<<<<
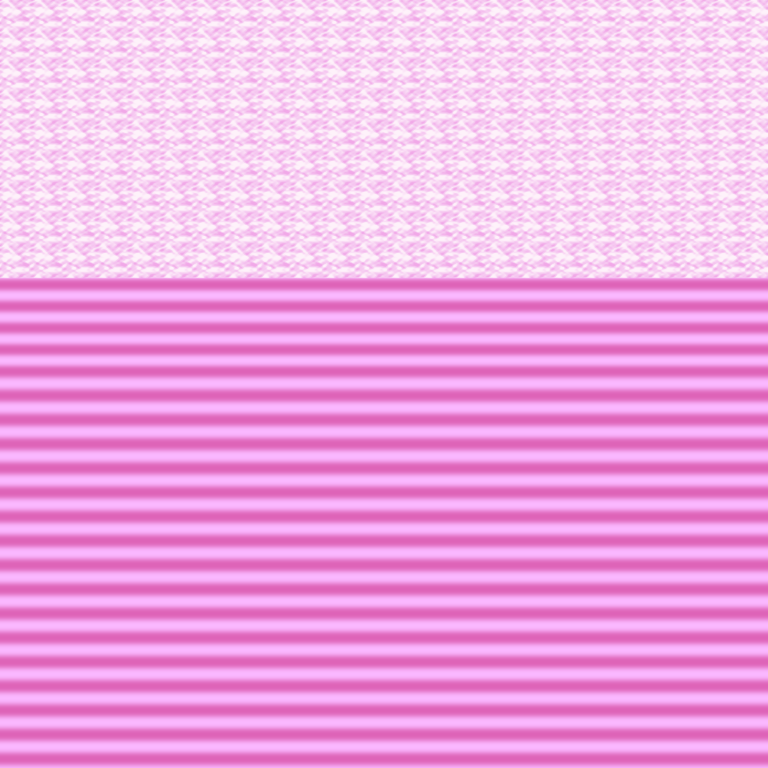
A three.js fragment shader for this pattern:

```glsl
// Pink wall above a ribbed floor: a tiled, mottled sparkle texture fills the
// upper part, soft horizontal ribs the lower. The sparkle is periodic value
// noise; the ribs are a shaped cosine with a tighter pitch near the top.
#define SPLIT 0.362                // depth of the wall edge below the top
#define BEND 0.4835                // depth where the rib pitch changes
#define PITCH_UPPER 0.0282
#define PITCH_LOWER 0.03153
#define TILES vec2(23.6, 25.0)     // sparkle tiles across and up
#define CELLS 8.0                  // noise cells per tile side
#define EDGE 0.0013                // softness of the wall edge

varying vec2 vUv;

const vec3 RIB_DARK = vec3(0.87, 0.39, 0.72);
const vec3 RIB_LIGHT = vec3(0.98, 0.72, 1.0);
const vec3 MOTTLE_DEEP = vec3(0.945, 0.66, 0.91);
const vec3 MOTTLE_MID = vec3(0.965, 0.79, 0.945);
const vec3 MOTTLE_PALE = vec3(0.995, 0.95, 0.98);

float hash(vec2 p) {
  vec3 q = fract(vec3(p.xyx) * 0.1031);
  q += dot(q, q.yzx + 33.33);
  return fract((q.x + q.y) * q.z);
}

// Value noise that wraps after a whole number of cells
float tiledNoise(vec2 p, float period) {
  vec2 cell = floor(p);
  vec2 f = fract(p);
  f = f * f * (3.0 - 2.0 * f);
  vec2 a = mod(cell, period);
  vec2 b = mod(cell + 1.0, period);
  float low = mix(hash(a), hash(vec2(b.x, a.y)), f.x);
  float high = mix(hash(vec2(a.x, b.y)), hash(b), f.x);
  return mix(low, high, f.y);
}

vec3 sparkleWall(vec2 uv) {
  vec2 tile = vec2(uv.x, 1.0 - uv.y) * TILES;
  vec2 p = tile * CELLS;

  // Sheared coordinates turn the grains into slanted flecks
  float coarse = tiledNoise(vec2(p.x + p.y, p.y), CELLS);
  float fine = tiledNoise(vec2(p.x - p.y, p.y) + 3.5, CELLS);
  float grain = 0.55 * coarse + 0.45 * fine;

  // One pale cluster lifts each tile
  vec2 q = fract(tile - vec2(0.42, 0.41) + 0.5) - 0.5;
  float cluster = exp(-dot(q * vec2(1.0, 2.0), q * vec2(1.0, 2.0)) * 9.0);
  float tone = smoothstep(0.12, 0.9, grain + 0.16 * cluster - 0.03);

  vec3 color = mix(MOTTLE_DEEP, MOTTLE_MID, smoothstep(0.0, 0.5, tone));
  return mix(color, MOTTLE_PALE, smoothstep(0.45, 1.0, tone));
}

vec3 ribbedFloor(float depth) {
  float pitch = depth < BEND ? PITCH_UPPER : PITCH_LOWER;
  float phase = (depth - BEND) / pitch;
  float crest = 0.5 - 0.5 * cos(6.2831853 * phase);
  float shade = mix(crest, smoothstep(0.0, 1.0, crest), 0.5);
  return mix(RIB_DARK, RIB_LIGHT, shade);
}

void main() {
  float depth = 1.0 - vUv.y;
  float floorMask = smoothstep(SPLIT - EDGE, SPLIT + EDGE, depth);
  vec3 color = mix(sparkleWall(vUv), ribbedFloor(depth), floorMask);
  gl_FragColor = vec4(color, 1.0);
}
```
>>>>
**Task directions**
Copy all records exactly, no images.

**Solution to the exercise**
A three.js fragment shader for this pattern:

```glsl
// Pink wall above a ribbed floor: a tiled, mottled sparkle texture fills the
// upper part, soft horizontal ribs the lower. The sparkle is periodic value
// noise; the ribs are a shaped cosine with a tighter pitch near the top.
#define SPLIT 0.362                // depth of the wall edge below the top
#define BEND 0.4835                // depth where the rib pitch changes
#define PITCH_UPPER 0.0282
#define PITCH_LOWER 0.03153
#define TILES vec2(23.6, 25.0)     // sparkle tiles across and up
#define CELLS 8.0                  // noise cells per tile side
#define EDGE 0.0013                // softness of the wall edge

varying vec2 vUv;

const vec3 RIB_DARK = vec3(0.87, 0.39, 0.72);
const vec3 RIB_LIGHT = vec3(0.98, 0.72, 1.0);
const vec3 MOTTLE_DEEP = vec3(0.945, 0.66, 0.91);
const vec3 MOTTLE_MID = vec3(0.965, 0.79, 0.945);
const vec3 MOTTLE_PALE = vec3(0.995, 0.95, 0.98);

float hash(vec2 p) {
  vec3 q = fract(vec3(p.xyx) * 0.1031);
  q += dot(q, q.yzx + 33.33);
  return fract((q.x + q.y) * q.z);
}

// Value noise that wraps after a whole number of cells
float tiledNoise(vec2 p, float period) {
  vec2 cell = floor(p);
  vec2 f = fract(p);
  f = f * f * (3.0 - 2.0 * f);
  vec2 a = mod(cell, period);
  vec2 b = mod(cell + 1.0, period);
  float low = mix(hash(a), hash(vec2(b.x, a.y)), f.x);
  float high = mix(hash(vec2(a.x, b.y)), hash(b), f.x);
  return mix(low, high, f.y);
}

vec3 sparkleWall(vec2 uv) {
  vec2 tile = vec2(uv.x, 1.0 - uv.y) * TILES;
  vec2 p = tile * CELLS;

  // Sheared coordinates turn the grains into slanted flecks
  float coarse = tiledNoise(vec2(p.x + p.y, p.y), CELLS);
  float fine = tiledNoise(vec2(p.x - p.y, p.y) + 3.5, CELLS);
  float grain = 0.55 * coarse + 0.45 * fine;

  // One pale cluster lifts each tile
  vec2 q = fract(tile - vec2(0.42, 0.41) + 0.5) - 0.5;
  float cluster = exp(-dot(q * vec2(1.0, 2.0), q * vec2(1.0, 2.0)) * 9.0);
  float tone = smoothstep(0.12, 0.9, grain + 0.16 * cluster - 0.03);

  vec3 color = mix(MOTTLE_DEEP, MOTTLE_MID, smoothstep(0.0, 0.5, tone));
  return mix(color, MOTTLE_PALE, smoothstep(0.45, 1.0, tone));
}

vec3 ribbedFloor(float depth) {
  float pitch = depth < BEND ? PITCH_UPPER : PITCH_LOWER;
  float phase = (depth - BEND) / pitch;
  float crest = 0.5 - 0.5 * cos(6.2831853 * phase);
  float shade = mix(crest, smoothstep(0.0, 1.0, crest), 0.5);
  return mix(RIB_DARK, RIB_LIGHT, shade);
}

void main() {
  float depth = 1.0 - vUv.y;
  float floorMask = smoothstep(SPLIT - EDGE, SPLIT + EDGE, depth);
  vec3 color = mix(sparkleWall(vUv), ribbedFloor(depth), floorMask);
  gl_FragColor = vec4(color, 1.0);
}
```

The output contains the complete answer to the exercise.